Complimentary Pins on Arduino?

Hello, I am in the middle of a university project, and at the point where we need to build a H-bridge. We want the output of one pin to be exactly the digital opposite of the other. Our supervisor recommended that I check if the arduino has something which he called ‘complimentary pins’ which output high when the other is low and vice versa.

I’ve searched a little and I cannot find anything, it could be that I am getting the correct term wrong.

Could anyone help me?
Thanks

No it doesn't look a port manipulation in the playground and/or the datasheet.

Why do you think you need this with a h-bridge?

Mark

Wouldn't a NOT gate do the trick?

Wouldn't a NOT gate do the trick?

Not if (and its a very big if) the OP really wants this,

We want the output of one pin to be exactly the digital opposite of the other.

Mark

Our supervisor recommended that I check if the arduino has something which he called 'complimentary pins' which output high when the other is low and vice versa.

The arduino does not have this feature, in fact there are only a few processors that have it.
Simultaneous switching can be done by outputting information on the direct port of the processor, but this will never be exactly the same because there will be a rise and fall time associated with each pin.

If you want to make a H-bridge then you do not need this feature if you design it correctly. In fact to avoid shoot through this is a feature you do not want. You want to be in control of what the signals are doing and do not expect anything to happen simultaneously.

holmes4:

Wouldn't a NOT gate do the trick?

Not if (and its a very big if) the OP really wants this,

We want the output of one pin to be exactly the digital opposite of the other.

Mark

Either I don't understand something about NOT gates, or we have a breakdown of communication.
I wasn't suggesting to implement a NOT gate somewhere on the arduino board, but to use one pin, fork it and use one side to to drive whatever is needed directly, and the other to hook up to the NOT gate and drive whatever else is needed.
Since there is no such thing as simultaneous anything, we all need to live with some kind of delays. A simple transistor changing its state is fairly fast.

Since there is no such thing as simultaneous anything

I think that was the point Mark was making, there will be a propergation delay between the input going to one logic state and the output following it to the other. This delay depends on what sort of NOT gate you use.

Isn't the point of direct port manipulation to make IOs update together?

PORTD = PORTD | 0b00001100; // set bits 2,3
PORTD = PORTD & 0b11110011; // clear bits 2,3

Won't those bits change on the same clock edge?

Yes they will be but they will not be changing at EXACTLY the same time but close enough I would think so for this application.

I think that was the point Mark was making, there will be a propergation delay between the input going to one logic state and the output following it to the other. This delay depends on what sort of NOT gate you use.

That's correct.
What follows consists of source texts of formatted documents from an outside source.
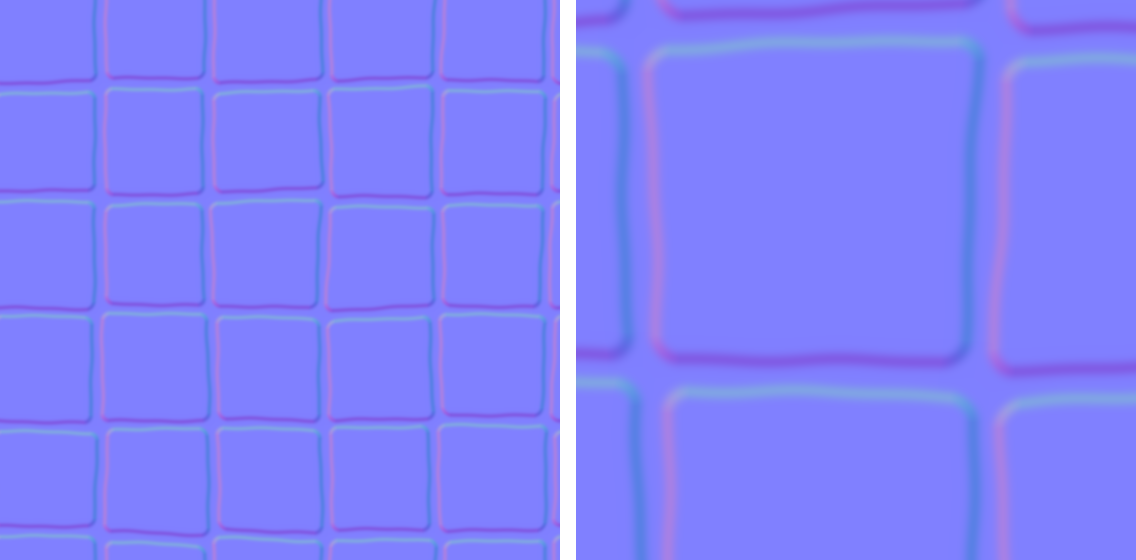
Left: the whole. Right: its middle third, enlarged.
This texture map is drawn by a Shadertoy shader. Its source:

```glsl
const float TILES = 5.0;                      // repeats across and down
const vec2  GRID_ORIGIN = vec2(0.177, 0.045); // a grout crossing, canvas units

// Lengths below are in tile widths
const float GAP_HALF = 0.045;    // grout centre to bevel centre
const float BEVEL_WIDTH = 0.023;
const float CORNER_RADIUS = 0.07;
const float EDGE_SHIFT = 0.032;  // sideways drift of each grout line
const float EDGE_SLOPE = 0.05;   // lean of each grout line
const float SIDE_JITTER = 0.010; // variation of the grout width
const float WAVE_HEIGHT = 0.006;

const vec3 FLAT_NORMAL = vec3(0.5, 0.5, 1.0);
const vec3 BEVEL_TILT = vec3(-0.15, 0.135, -0.10);

vec3 hash3(vec3 key) {
    vec3 k = vec3(dot(key, vec3(127.1, 311.7, 74.7)),
                  dot(key, vec3(269.5, 183.3, 246.1)),
                  dot(key, vec3(113.5, 271.9, 124.6)));
    return fract(sin(k) * 43758.545);
}

// Offset of a tile side; both sides of one grout line share drift and lean
float edgeOffset(vec2 id, float axis, float side, float t) {
    vec2 wrapped = mod(id, TILES);
    vec3 line = hash3(vec3(wrapped, axis + 1.0)) * 2.0 - 1.0;
    vec3 own = hash3(vec3(wrapped, axis + 4.0 + 3.0 * side));
    float phase = 6.2832 * own.x;
    float wave = sin(7.0 * t + phase) + 0.5 * sin(17.0 * t + 2.0 * phase);
    return EDGE_SHIFT * line.x
         + EDGE_SLOPE * line.y * abs(line.y) * t
         + SIDE_JITTER * (2.0 * own.y - 1.0)
         + WAVE_HEIGHT * wave;
}

// Bevel of one tile: xy is the outward direction, z the strength
vec3 tileBevel(vec2 p, vec2 id) {
    vec2 t = clamp(p, -0.6, 0.6);
    vec2 low = vec2(edgeOffset(id, 0.0, 0.0, t.y),
                    edgeOffset(id, 1.0, 0.0, t.x)) - 0.5 + GAP_HALF;
    vec2 high = vec2(edgeOffset(id + vec2(1.0, 0.0), 0.0, 1.0, t.y),
                     edgeOffset(id + vec2(0.0, 1.0), 1.0, 1.0, t.x)) + 0.5 - GAP_HALF;

    // Rounded box distance and its gradient
    vec2 fromCentre = p - 0.5 * (low + high);
    vec2 q = abs(fromCentre) - 0.5 * (high - low) + CORNER_RADIUS;
    vec2 outside = max(q, 0.0);
    float cornerLength = length(outside);
    float dist = cornerLength + min(max(q.x, q.y), 0.0) - CORNER_RADIUS;
    vec2 direction = sign(fromCentre) * outside / max(cornerLength, 1e-4);

    float band = dist / BEVEL_WIDTH;
    return vec3(direction, exp(-band * band));
}

void mainImage(out vec4 fragColor, in vec2 fragCoord) {
    vec2 uv = fragCoord / iResolution.xy;
    vec2 grid = (uv - GRID_ORIGIN) * TILES;
    vec2 cell = floor(grid);

    // Drifting edges can cross cell borders, so include the neighbours
    vec3 color = FLAT_NORMAL;
    for (int y = -1; y <= 1; y++) {
        for (int x = -1; x <= 1; x++) {
            vec2 id = cell + vec2(x, y);
            vec3 bevel = tileBevel(grid - id - 0.5, id);
            color += BEVEL_TILT * vec3(bevel.xy, 1.0) * bevel.z;
        }
    }
    fragColor = vec4(clamp(color, 0.0, 1.0), 1.0);
}
```
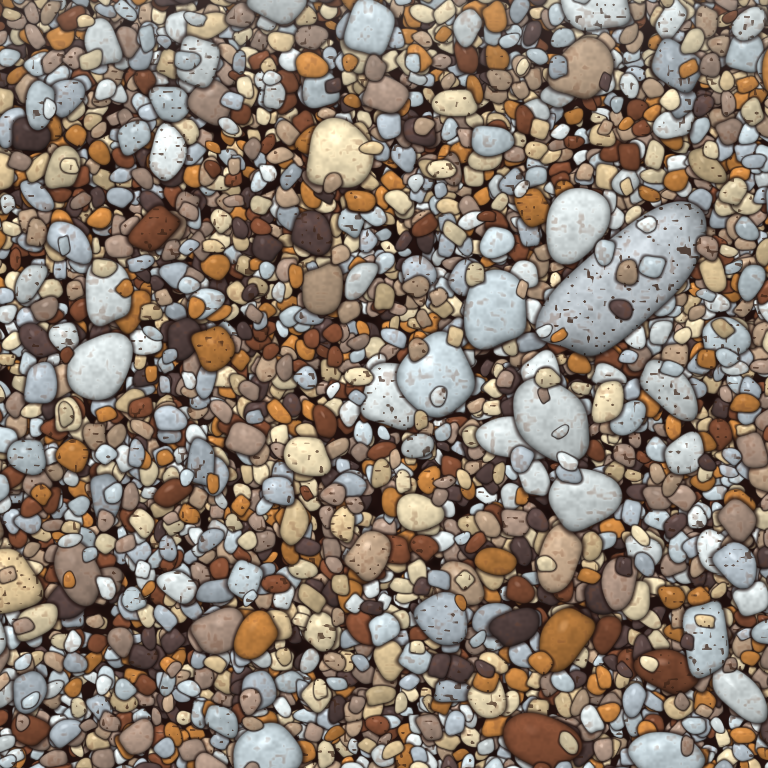
Give the GLSL for this texture, as a Shadertoy shader.

```glsl
// Draws a bed of wet, tightly packed beach pebbles with one large speckled shell.

const vec3 GAP = vec3(0.12, 0.065, 0.055);
const vec3 STAIN = vec3(0.40, 0.25, 0.17);
const vec3 HAZE = vec3(0.74, 0.77, 0.78);
const vec3 SHELL = vec3(0.74, 0.77, 0.79);
const vec2 LIGHT = vec2(-0.35, 0.94);

// Stone colours, from pale to dark
const vec3 TINTS[10] = vec3[10](
    vec3(0.83, 0.86, 0.86), vec3(0.74, 0.79, 0.81),
    vec3(0.67, 0.71, 0.74), vec3(0.88, 0.82, 0.68),
    vec3(0.81, 0.72, 0.56), vec3(0.71, 0.61, 0.51),
    vec3(0.63, 0.54, 0.48), vec3(0.73, 0.49, 0.25),
    vec3(0.48, 0.29, 0.20), vec3(0.33, 0.26, 0.25));

// Layers from bottom to top: cell size, coverage, paleness
const vec3 LAYERS[6] = vec3[6](
    vec3(0.025, 1.00, 0.85), vec3(0.027, 0.95, 0.95),
    vec3(0.030, 0.75, 1.05), vec3(0.046, 0.35, 1.25),
    vec3(0.075, 0.20, 1.70), vec3(0.090, 0.06, 2.20));

float hash(vec2 p) {
    return fract(sin(dot(p, vec2(127.1, 311.7))) * 43758.5453);
}

float noise(vec2 p) {
    vec2 i = floor(p), f = fract(p);
    f = f * f * (3.0 - 2.0 * f);
    float low = mix(hash(i), hash(i + vec2(1, 0)), f.x);
    float high = mix(hash(i + vec2(0, 1)), hash(i + vec2(1, 1)), f.x);
    return mix(low, high, f.y);
}

// Coordinates of v in a frame turned by the angle
vec2 toFrame(vec2 v, float angle) {
    float c = cos(angle), s = sin(angle);
    return vec2(c * v.x + s * v.y, c * v.y - s * v.x);
}

// Mottling, stains and dark pits on a stone surface
vec3 weather(vec3 tint, vec2 pos, float seed, float pitting) {
    vec2 p = pos + seed * 7.0;
    float mottle = 0.6 * noise(p * 85.0) + 0.4 * noise(p * 230.0);
    tint *= 0.86 + 0.28 * mottle;
    tint = mix(tint, STAIN, 0.35 * smoothstep(0.58, 0.85, mottle));
    float pits = smoothstep(0.76, 0.90, noise(p * 190.0 + 31.0));
    return mix(tint, STAIN * 0.6, pits * pitting);
}

// Lays one rounded stone and its contact shadow over the colour below
vec3 placeStone(vec3 under, vec2 pos, vec2 radii, float angle, vec3 tint,
                float seed, float pitting, float pixel) {
    vec2 p = toFrame(pos, angle) / radii;
    if (dot(p, p) > 4.0) return under;
    p += 0.13 * sin(p.yx * 2.3 + seed * vec2(37.0, 61.0));
    float power = mix(2.0, 3.0, fract(seed * 19.0));
    vec2 powered = pow(abs(p) + 0.0001, vec2(power));
    float f = pow(powered.x + powered.y, 1.0 / power);
    vec2 slope = p / radii;
    float dist = f * (1.0 - f) / max(length(slope), 0.001);

    float shadowWidth = min(0.30 * radii.y, 0.006);
    float open = smoothstep(-0.1 * shadowWidth, shadowWidth, -dist);
    under = mix(GAP, under, mix(0.22, 1.0, open));
    if (dist < -pixel) return under;

    float dome = sqrt(max(1.0 - f * f, 0.0));
    vec2 normal = toFrame(slope / max(length(slope), 0.001), -angle) * min(f, 1.0);
    float shade = mix(0.50, 1.0, smoothstep(0.0, 0.75, dome));
    shade += 0.15 * dot(normal, LIGHT);
    float gloss = smoothstep(0.28, 0.05, length(normal - 0.42 * LIGHT));
    vec3 stone = weather(tint, pos, seed, pitting) * shade;
    stone += 0.16 * gloss * fract(seed * 53.0);
    return mix(under, stone, smoothstep(-pixel, pixel, dist));
}

// Scatters one jittered grid of stones
vec3 paintLayer(vec3 color, vec2 uv, vec3 layer, float seed, float pixel) {
    float size = layer.x;
    vec2 grid = uv / size + seed * vec2(0.37, 0.61);
    for (int y = -1; y <= 1; y++)
    for (int x = -1; x <= 1; x++) {
        vec2 cell = floor(grid) + vec2(x, y);
        vec2 id = cell + seed * 17.3;
        if (hash(id) > layer.y) continue;
        vec2 jitter = vec2(hash(id + 3.1), hash(id + 5.7)) - 0.5;
        vec2 center = cell + 0.5 + 0.6 * jitter;
        float radius = size * mix(0.37, 0.63, hash(id + 8.3));
        vec2 radii = radius * vec2(1.0, mix(0.55, 0.98, hash(id + 11.9)));
        float drift = 0.22 * (noise(center * size * 5.0) - 0.5);
        float pick = pow(hash(id + 14.2), layer.z) + drift;
        vec3 tint = TINTS[int(clamp(pick, 0.0, 0.999) * 10.0)];
        tint *= mix(0.88, 1.12, hash(id + 19.4));
        float pitting = 0.7 * step(0.6, hash(id + 23.8));
        color = placeStone(color, (grid - center) * size, radii,
                           6.2832 * hash(id + 27.5), tint,
                           hash(id + 31.6), pitting, pixel);
    }
    return color;
}

void mainImage(out vec4 fragColor, in vec2 fragCoord) {
    vec2 uv = fragCoord / iResolution.y;
    float pixel = 0.9 / iResolution.y;
    vec3 color = GAP * (0.7 + 0.6 * noise(uv * 60.0));

    // Pebbles from the small deep ones to the few large ones
    for (int i = 0; i < 6; i++)
        color = paintLayer(color, uv, LAYERS[i], float(i) + 1.0, pixel);

    // Shell, partly covered by a last scatter of small pebbles
    color = placeStone(color, uv - vec2(0.81, 0.63), vec2(0.125, 0.056), 0.85,
                       SHELL, 0.31, 0.8, pixel);
    color = paintLayer(color, uv, vec3(0.027, 0.16, 1.0), 9.0, pixel);

    // Faint haze along the top
    color = mix(color, HAZE, 0.16 * smoothstep(0.80, 1.05, uv.y));
    fragColor = vec4(clamp(color, 0.0, 1.0), 1.0);
}
```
Adding inverters in this way was used to delay signals.

Mark

Thanks for the replies, and the option I was considering was a NOT gate, but I know this will add a time delay on the order of nanoseconds, which isn't such a big deal.

I hope if I give more detail someone will be able to direct me the right way?

I'm making the h bridge from two Infineon BTN7960 half bridges, and the logic input changes whether the high side or low side transistor is on. I would have thought that having the input to one high and the other low would allow the current to pass through the motor one way then the other.

If I'm going about this he wrong way could someone point me in he right direction?

Thanks

andy_p_:
I'm making the h bridge from two Infineon BTN7960 half bridges

In that case, as far as I can see the only you need to ensure is that each half bridge is only driven high or low (and never both at the same time). And surely this is already ensured by the half bridge control logic? There is no need to have the two half-bridges switch simultaneously - it is harmless, and often beneficial, to have the two motor terminals either pulled to the same voltage (so the motor coasts) or deliberately connected (to form a brake) to reduce the massive transient when a rotating motor is abruptly powered in the reverse direction.

Grumpy_Mike:
The arduino does not have this feature, in fact there are only a few processors that have it.

I would say the exact opposite is true. Most microcontrollers support complementary pins and the AVR AtMega is no exception. This comes from the fact that IO pins are mapped in clusters (8-bits on the AtMega) and a full cluster (a port) can be set/reset within the same cycle and on the same clock edge.
You can use direct port io (as suggested by CrossRoads) - or you can program one of the timers to toggle two pins with complementary logic.

When using direct port io it is convenient to use the toggle instruction.

Example:
PIND = 0x03; // toggle digital pin 0 and 1

When using direct port io it is convenient to use the toggle instruction.

Example:
PIND = 0x03; // toggle digital pin 0 and 1

That is a cleaver method that many don't know about or remember. Just keep in mind that use of such methods is not portable across all the different AVR chips the arduino IDE now supports.

Lefty

Hi, update guys. The info on complimentary pins is great, and could come in useful, however issue solved after a conversation with the same supervisor, after he read the dataheet correctly!

It is true that I ont need this, I will be sending the pwm signal to the inhibit pin and using the IN pins to select any combination of transistors required, output from different points on the arduino, which will let me coast and fast brake.

Thank for the help everyone